Aw, me too Lorna 🙂 Hopefully in your neck of the woods where it always looks so sunny! As you know, I love my history, so it’s intriguing to hear the story behind your name. As long as they’re not still calling you a blow-in!
Agreed with the whole post! I am so bad at time management until I have a deadline and then I’m motivated to write!
I’m convinced my editing is better when getting close to a deadline but I do wish I could believe the “false deadlines” I give myself as it’s becoming an annual thing now.
Interesting that you don’t describe yourself as a writer, it’s always a term I steer away from too. In my head writers have quill pens and lock themselves away for long periods of time.. of course, I know writers aren’t like that at all but the stereotype sticks.
I’m not sure why I don’t, hadn’t thought of that stereotype. I was quite happy with the notion that writers are scatterbrained people with dusty untidy houses as I thought to myself, well, that’s my excuse now but yet I rarely use it.
Brilliant, really enjoyed the interview and still smiling. Agree with Amanda about the term ‘writer’ as I do call myself one, and an ‘author’ of a blog but I’ve never published a book! It’s a bit like the current argument I guess on whether Bob Dylan is really a poet on not (I think he is). Oxford defines a writer as “A person who has written something or who writes in a particular way” and “A person who writes books, stories, or articles as a job or occupation” so guess we all fit that bill somewhere along the line.
I suppose in my head I had “writer” as a person who writes anything and an “author” as someone who is published.
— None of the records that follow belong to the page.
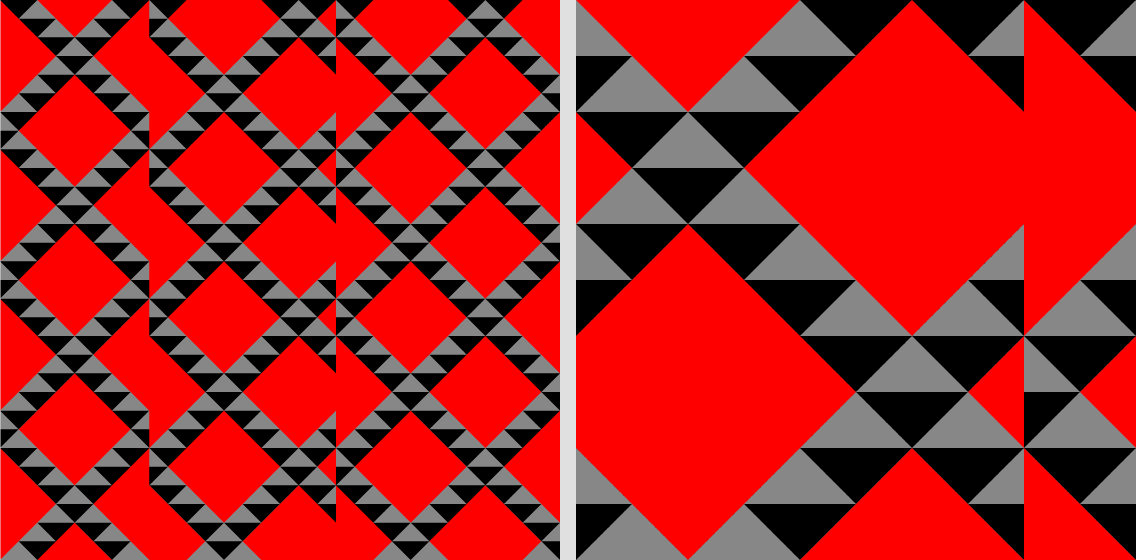
Left, the full canvas; right, a detail of the centre.
A Shadertoy shader for this pattern:

```glsl
// Red diamond lattice with bands of grey and black triangles, cut into three offset panels.
#define UNITS 30.0           // triangle heights across the canvas
#define PERIOD 8.0           // lattice repeat, in units
#define SEAM_A 8.0           // left edge of the middle panel
#define SEAM_B 18.0          // left edge of the right panel
#define PANEL_DROP 2.0       // how far the later panels slide down
#define EDGE_WIDTH 0.03      // pale hairline on the left border
#define SAMPLES 4            // antialiasing samples per axis
#define RED vec3(1.0, 0.0, 0.0)
#define GREY vec3(0.53)
#define BLACK vec3(0.0)
#define PALE vec3(0.9)

// Colour at p, in units, with y pointing down from the top border.
vec3 lattice(vec2 p) {
    if (p.x < EDGE_WIDTH) return PALE;

    // Panel-local position, relative to a band crossing
    float seam = p.x < SEAM_A ? 0.0 : (p.x < SEAM_B ? SEAM_A : SEAM_B);
    float drop = seam > 0.0 ? PANEL_DROP : 0.0;
    vec2 q = p - vec2(seam + 4.0, 3.0 + drop);

    // Diagonal axes: bands are two units wide on each
    vec2 diag = vec2(q.x + q.y, q.y - q.x);
    vec2 band = abs(mod(diag + 0.5 * PERIOD, PERIOD) - 0.5 * PERIOD);
    if (min(band.x, band.y) > 1.0) return RED;

    // Each small diamond splits into a grey top and a black bottom
    vec2 cell = mod(diag + 1.0, 2.0) - 1.0;
    return cell.x + cell.y < 0.0 ? GREY : BLACK;
}

void mainImage(out vec4 fragColor, in vec2 fragCoord) {
    // Average a regular grid of samples inside the pixel
    vec3 sum = vec3(0.0);
    for (int j = 0; j < SAMPLES; j++) {
        for (int i = 0; i < SAMPLES; i++) {
            vec2 jitter = (vec2(i, j) + 0.5) / float(SAMPLES) - 0.5;
            vec2 uv = (fragCoord + jitter) / iResolution.y;
            sum += lattice(UNITS * vec2(uv.x, 1.0 - uv.y));
        }
    }
    fragColor = vec4(sum / float(SAMPLES * SAMPLES), 1.0);
}
```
I have never described myself as an author though, except online e.g. in a bio as an “indie author”. Yes, the Bob Dylan argument is interesting, it certainly suggests that literature doesn’t have to be bound in books.